## [TASK DESCRIPTION]
Without including any picture, write out the entries exactly as they stand.

## [SUPPLIED DATA]
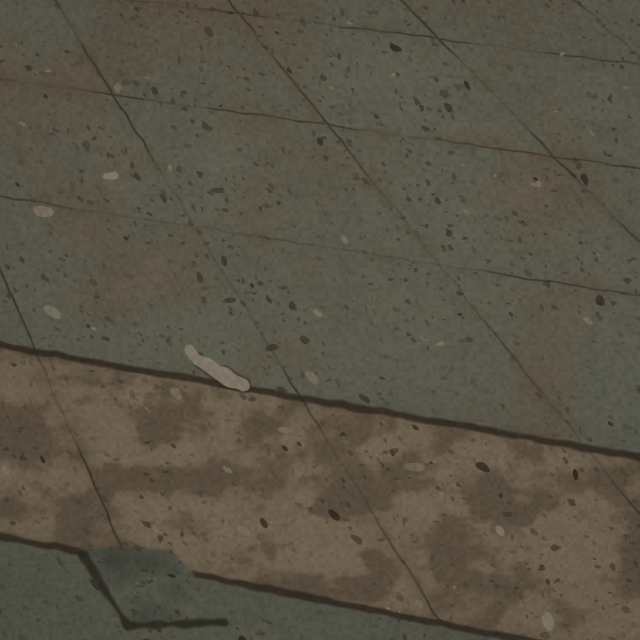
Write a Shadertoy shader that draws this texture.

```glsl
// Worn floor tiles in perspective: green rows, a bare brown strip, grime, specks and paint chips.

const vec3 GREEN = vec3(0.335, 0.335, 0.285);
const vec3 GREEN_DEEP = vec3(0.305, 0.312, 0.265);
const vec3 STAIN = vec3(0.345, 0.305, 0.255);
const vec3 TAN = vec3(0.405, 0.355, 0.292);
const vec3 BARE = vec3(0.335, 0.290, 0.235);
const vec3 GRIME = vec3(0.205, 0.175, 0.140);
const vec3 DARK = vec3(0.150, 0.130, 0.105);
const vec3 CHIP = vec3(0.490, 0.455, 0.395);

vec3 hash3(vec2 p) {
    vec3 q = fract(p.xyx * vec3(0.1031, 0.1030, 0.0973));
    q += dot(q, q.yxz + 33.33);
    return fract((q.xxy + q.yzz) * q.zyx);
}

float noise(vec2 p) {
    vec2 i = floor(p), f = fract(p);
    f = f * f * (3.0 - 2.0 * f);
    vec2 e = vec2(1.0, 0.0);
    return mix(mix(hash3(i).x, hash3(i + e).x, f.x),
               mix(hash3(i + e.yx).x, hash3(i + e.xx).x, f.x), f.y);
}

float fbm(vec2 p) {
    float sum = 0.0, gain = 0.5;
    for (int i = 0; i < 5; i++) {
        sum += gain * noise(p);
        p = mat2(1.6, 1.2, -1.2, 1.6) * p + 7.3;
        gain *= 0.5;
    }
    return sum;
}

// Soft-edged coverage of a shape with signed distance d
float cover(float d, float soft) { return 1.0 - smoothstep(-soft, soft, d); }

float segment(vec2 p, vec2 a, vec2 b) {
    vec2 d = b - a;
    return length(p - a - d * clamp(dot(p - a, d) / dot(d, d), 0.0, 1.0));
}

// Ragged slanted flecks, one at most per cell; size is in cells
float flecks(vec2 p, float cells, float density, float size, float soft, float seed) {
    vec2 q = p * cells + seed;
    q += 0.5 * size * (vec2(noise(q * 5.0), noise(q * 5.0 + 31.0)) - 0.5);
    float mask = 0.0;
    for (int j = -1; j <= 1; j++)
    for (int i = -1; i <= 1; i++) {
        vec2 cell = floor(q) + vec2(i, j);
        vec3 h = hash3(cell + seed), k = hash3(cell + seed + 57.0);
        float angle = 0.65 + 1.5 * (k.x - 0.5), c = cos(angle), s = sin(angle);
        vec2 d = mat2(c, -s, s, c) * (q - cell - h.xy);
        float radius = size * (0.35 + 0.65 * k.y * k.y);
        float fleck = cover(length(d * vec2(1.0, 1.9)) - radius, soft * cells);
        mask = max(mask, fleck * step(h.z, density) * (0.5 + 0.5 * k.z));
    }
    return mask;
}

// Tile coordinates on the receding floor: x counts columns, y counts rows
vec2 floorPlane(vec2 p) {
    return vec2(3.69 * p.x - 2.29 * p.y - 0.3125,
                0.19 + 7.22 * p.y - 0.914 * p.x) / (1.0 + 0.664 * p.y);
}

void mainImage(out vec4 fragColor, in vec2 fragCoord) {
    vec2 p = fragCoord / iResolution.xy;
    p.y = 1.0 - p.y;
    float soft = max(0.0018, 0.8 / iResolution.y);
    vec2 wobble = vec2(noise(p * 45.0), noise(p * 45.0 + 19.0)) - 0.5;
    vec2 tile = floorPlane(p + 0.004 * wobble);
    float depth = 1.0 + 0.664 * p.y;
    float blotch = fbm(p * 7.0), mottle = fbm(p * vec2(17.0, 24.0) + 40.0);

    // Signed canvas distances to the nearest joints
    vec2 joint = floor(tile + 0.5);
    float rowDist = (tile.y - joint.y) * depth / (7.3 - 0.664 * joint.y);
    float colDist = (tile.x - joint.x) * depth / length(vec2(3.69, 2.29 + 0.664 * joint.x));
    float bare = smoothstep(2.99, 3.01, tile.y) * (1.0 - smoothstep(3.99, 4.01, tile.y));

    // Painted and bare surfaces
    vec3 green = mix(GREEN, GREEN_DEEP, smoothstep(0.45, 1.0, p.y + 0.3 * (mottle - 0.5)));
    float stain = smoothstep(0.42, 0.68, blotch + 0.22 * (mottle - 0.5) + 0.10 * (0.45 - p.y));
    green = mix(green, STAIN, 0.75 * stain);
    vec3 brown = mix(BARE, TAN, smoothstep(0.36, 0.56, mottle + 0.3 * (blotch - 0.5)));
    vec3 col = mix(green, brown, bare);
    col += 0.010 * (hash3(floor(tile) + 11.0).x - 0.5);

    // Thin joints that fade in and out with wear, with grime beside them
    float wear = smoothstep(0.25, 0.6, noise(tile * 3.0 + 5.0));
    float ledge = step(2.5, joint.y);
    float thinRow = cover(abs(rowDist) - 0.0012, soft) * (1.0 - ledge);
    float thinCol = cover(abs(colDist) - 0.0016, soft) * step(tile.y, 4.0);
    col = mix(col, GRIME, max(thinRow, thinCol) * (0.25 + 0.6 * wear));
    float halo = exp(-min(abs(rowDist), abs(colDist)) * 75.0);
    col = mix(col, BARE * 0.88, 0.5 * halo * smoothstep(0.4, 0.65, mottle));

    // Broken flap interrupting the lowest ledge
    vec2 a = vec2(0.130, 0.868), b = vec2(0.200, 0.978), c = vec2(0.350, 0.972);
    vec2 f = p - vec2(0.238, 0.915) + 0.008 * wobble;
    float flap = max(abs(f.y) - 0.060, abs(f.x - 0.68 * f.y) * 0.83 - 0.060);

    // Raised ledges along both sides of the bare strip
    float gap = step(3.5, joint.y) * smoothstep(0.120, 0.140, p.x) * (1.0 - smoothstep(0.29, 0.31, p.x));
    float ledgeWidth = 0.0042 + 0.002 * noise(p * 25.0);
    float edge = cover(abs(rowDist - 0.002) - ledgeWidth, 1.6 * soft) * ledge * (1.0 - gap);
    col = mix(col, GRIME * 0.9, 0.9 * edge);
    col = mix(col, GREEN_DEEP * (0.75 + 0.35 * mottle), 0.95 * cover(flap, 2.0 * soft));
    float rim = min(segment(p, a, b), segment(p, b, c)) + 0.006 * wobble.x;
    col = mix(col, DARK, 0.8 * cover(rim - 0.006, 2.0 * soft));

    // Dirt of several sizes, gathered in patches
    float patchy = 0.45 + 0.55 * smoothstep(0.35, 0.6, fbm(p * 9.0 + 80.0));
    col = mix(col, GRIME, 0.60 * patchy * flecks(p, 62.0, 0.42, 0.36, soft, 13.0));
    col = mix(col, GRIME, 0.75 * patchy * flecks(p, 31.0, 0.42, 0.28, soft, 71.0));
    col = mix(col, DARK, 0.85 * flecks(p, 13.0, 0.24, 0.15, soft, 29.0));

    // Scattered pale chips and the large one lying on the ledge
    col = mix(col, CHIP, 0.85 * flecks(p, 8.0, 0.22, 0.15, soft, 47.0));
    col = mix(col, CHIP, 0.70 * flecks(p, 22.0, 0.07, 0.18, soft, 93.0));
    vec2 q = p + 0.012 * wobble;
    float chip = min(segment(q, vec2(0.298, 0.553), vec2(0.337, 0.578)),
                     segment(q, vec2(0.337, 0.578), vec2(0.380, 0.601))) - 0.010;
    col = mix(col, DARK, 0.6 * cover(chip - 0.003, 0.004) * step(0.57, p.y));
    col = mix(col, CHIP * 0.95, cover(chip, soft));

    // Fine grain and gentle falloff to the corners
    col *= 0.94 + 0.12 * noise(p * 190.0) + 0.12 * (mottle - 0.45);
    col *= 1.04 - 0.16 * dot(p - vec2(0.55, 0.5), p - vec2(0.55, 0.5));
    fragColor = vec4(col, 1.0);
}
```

## [ANSWER TO THE EXERCISE]
Write a Shadertoy shader that draws this texture.

```glsl
// Worn floor tiles in perspective: green rows, a bare brown strip, grime, specks and paint chips.

const vec3 GREEN = vec3(0.335, 0.335, 0.285);
const vec3 GREEN_DEEP = vec3(0.305, 0.312, 0.265);
const vec3 STAIN = vec3(0.345, 0.305, 0.255);
const vec3 TAN = vec3(0.405, 0.355, 0.292);
const vec3 BARE = vec3(0.335, 0.290, 0.235);
const vec3 GRIME = vec3(0.205, 0.175, 0.140);
const vec3 DARK = vec3(0.150, 0.130, 0.105);
const vec3 CHIP = vec3(0.490, 0.455, 0.395);

vec3 hash3(vec2 p) {
    vec3 q = fract(p.xyx * vec3(0.1031, 0.1030, 0.0973));
    q += dot(q, q.yxz + 33.33);
    return fract((q.xxy + q.yzz) * q.zyx);
}

float noise(vec2 p) {
    vec2 i = floor(p), f = fract(p);
    f = f * f * (3.0 - 2.0 * f);
    vec2 e = vec2(1.0, 0.0);
    return mix(mix(hash3(i).x, hash3(i + e).x, f.x),
               mix(hash3(i + e.yx).x, hash3(i + e.xx).x, f.x), f.y);
}

float fbm(vec2 p) {
    float sum = 0.0, gain = 0.5;
    for (int i = 0; i < 5; i++) {
        sum += gain * noise(p);
        p = mat2(1.6, 1.2, -1.2, 1.6) * p + 7.3;
        gain *= 0.5;
    }
    return sum;
}

// Soft-edged coverage of a shape with signed distance d
float cover(float d, float soft) { return 1.0 - smoothstep(-soft, soft, d); }

float segment(vec2 p, vec2 a, vec2 b) {
    vec2 d = b - a;
    return length(p - a - d * clamp(dot(p - a, d) / dot(d, d), 0.0, 1.0));
}

// Ragged slanted flecks, one at most per cell; size is in cells
float flecks(vec2 p, float cells, float density, float size, float soft, float seed) {
    vec2 q = p * cells + seed;
    q += 0.5 * size * (vec2(noise(q * 5.0), noise(q * 5.0 + 31.0)) - 0.5);
    float mask = 0.0;
    for (int j = -1; j <= 1; j++)
    for (int i = -1; i <= 1; i++) {
        vec2 cell = floor(q) + vec2(i, j);
        vec3 h = hash3(cell + seed), k = hash3(cell + seed + 57.0);
        float angle = 0.65 + 1.5 * (k.x - 0.5), c = cos(angle), s = sin(angle);
        vec2 d = mat2(c, -s, s, c) * (q - cell - h.xy);
        float radius = size * (0.35 + 0.65 * k.y * k.y);
        float fleck = cover(length(d * vec2(1.0, 1.9)) - radius, soft * cells);
        mask = max(mask, fleck * step(h.z, density) * (0.5 + 0.5 * k.z));
    }
    return mask;
}

// Tile coordinates on the receding floor: x counts columns, y counts rows
vec2 floorPlane(vec2 p) {
    return vec2(3.69 * p.x - 2.29 * p.y - 0.3125,
                0.19 + 7.22 * p.y - 0.914 * p.x) / (1.0 + 0.664 * p.y);
}

void mainImage(out vec4 fragColor, in vec2 fragCoord) {
    vec2 p = fragCoord / iResolution.xy;
    p.y = 1.0 - p.y;
    float soft = max(0.0018, 0.8 / iResolution.y);
    vec2 wobble = vec2(noise(p * 45.0), noise(p * 45.0 + 19.0)) - 0.5;
    vec2 tile = floorPlane(p + 0.004 * wobble);
    float depth = 1.0 + 0.664 * p.y;
    float blotch = fbm(p * 7.0), mottle = fbm(p * vec2(17.0, 24.0) + 40.0);

    // Signed canvas distances to the nearest joints
    vec2 joint = floor(tile + 0.5);
    float rowDist = (tile.y - joint.y) * depth / (7.3 - 0.664 * joint.y);
    float colDist = (tile.x - joint.x) * depth / length(vec2(3.69, 2.29 + 0.664 * joint.x));
    float bare = smoothstep(2.99, 3.01, tile.y) * (1.0 - smoothstep(3.99, 4.01, tile.y));

    // Painted and bare surfaces
    vec3 green = mix(GREEN, GREEN_DEEP, smoothstep(0.45, 1.0, p.y + 0.3 * (mottle - 0.5)));
    float stain = smoothstep(0.42, 0.68, blotch + 0.22 * (mottle - 0.5) + 0.10 * (0.45 - p.y));
    green = mix(green, STAIN, 0.75 * stain);
    vec3 brown = mix(BARE, TAN, smoothstep(0.36, 0.56, mottle + 0.3 * (blotch - 0.5)));
    vec3 col = mix(green, brown, bare);
    col += 0.010 * (hash3(floor(tile) + 11.0).x - 0.5);

    // Thin joints that fade in and out with wear, with grime beside them
    float wear = smoothstep(0.25, 0.6, noise(tile * 3.0 + 5.0));
    float ledge = step(2.5, joint.y);
    float thinRow = cover(abs(rowDist) - 0.0012, soft) * (1.0 - ledge);
    float thinCol = cover(abs(colDist) - 0.0016, soft) * step(tile.y, 4.0);
    col = mix(col, GRIME, max(thinRow, thinCol) * (0.25 + 0.6 * wear));
    float halo = exp(-min(abs(rowDist), abs(colDist)) * 75.0);
    col = mix(col, BARE * 0.88, 0.5 * halo * smoothstep(0.4, 0.65, mottle));

    // Broken flap interrupting the lowest ledge
    vec2 a = vec2(0.130, 0.868), b = vec2(0.200, 0.978), c = vec2(0.350, 0.972);
    vec2 f = p - vec2(0.238, 0.915) + 0.008 * wobble;
    float flap = max(abs(f.y) - 0.060, abs(f.x - 0.68 * f.y) * 0.83 - 0.060);

    // Raised ledges along both sides of the bare strip
    float gap = step(3.5, joint.y) * smoothstep(0.120, 0.140, p.x) * (1.0 - smoothstep(0.29, 0.31, p.x));
    float ledgeWidth = 0.0042 + 0.002 * noise(p * 25.0);
    float edge = cover(abs(rowDist - 0.002) - ledgeWidth, 1.6 * soft) * ledge * (1.0 - gap);
    col = mix(col, GRIME * 0.9, 0.9 * edge);
    col = mix(col, GREEN_DEEP * (0.75 + 0.35 * mottle), 0.95 * cover(flap, 2.0 * soft));
    float rim = min(segment(p, a, b), segment(p, b, c)) + 0.006 * wobble.x;
    col = mix(col, DARK, 0.8 * cover(rim - 0.006, 2.0 * soft));

    // Dirt of several sizes, gathered in patches
    float patchy = 0.45 + 0.55 * smoothstep(0.35, 0.6, fbm(p * 9.0 + 80.0));
    col = mix(col, GRIME, 0.60 * patchy * flecks(p, 62.0, 0.42, 0.36, soft, 13.0));
    col = mix(col, GRIME, 0.75 * patchy * flecks(p, 31.0, 0.42, 0.28, soft, 71.0));
    col = mix(col, DARK, 0.85 * flecks(p, 13.0, 0.24, 0.15, soft, 29.0));

    // Scattered pale chips and the large one lying on the ledge
    col = mix(col, CHIP, 0.85 * flecks(p, 8.0, 0.22, 0.15, soft, 47.0));
    col = mix(col, CHIP, 0.70 * flecks(p, 22.0, 0.07, 0.18, soft, 93.0));
    vec2 q = p + 0.012 * wobble;
    float chip = min(segment(q, vec2(0.298, 0.553), vec2(0.337, 0.578)),
                     segment(q, vec2(0.337, 0.578), vec2(0.380, 0.601))) - 0.010;
    col = mix(col, DARK, 0.6 * cover(chip - 0.003, 0.004) * step(0.57, p.y));
    col = mix(col, CHIP * 0.95, cover(chip, soft));

    // Fine grain and gentle falloff to the corners
    col *= 0.94 + 0.12 * noise(p * 190.0) + 0.12 * (mottle - 0.45);
    col *= 1.04 - 0.16 * dot(p - vec2(0.55, 0.5), p - vec2(0.55, 0.5));
    fragColor = vec4(col, 1.0);
}
```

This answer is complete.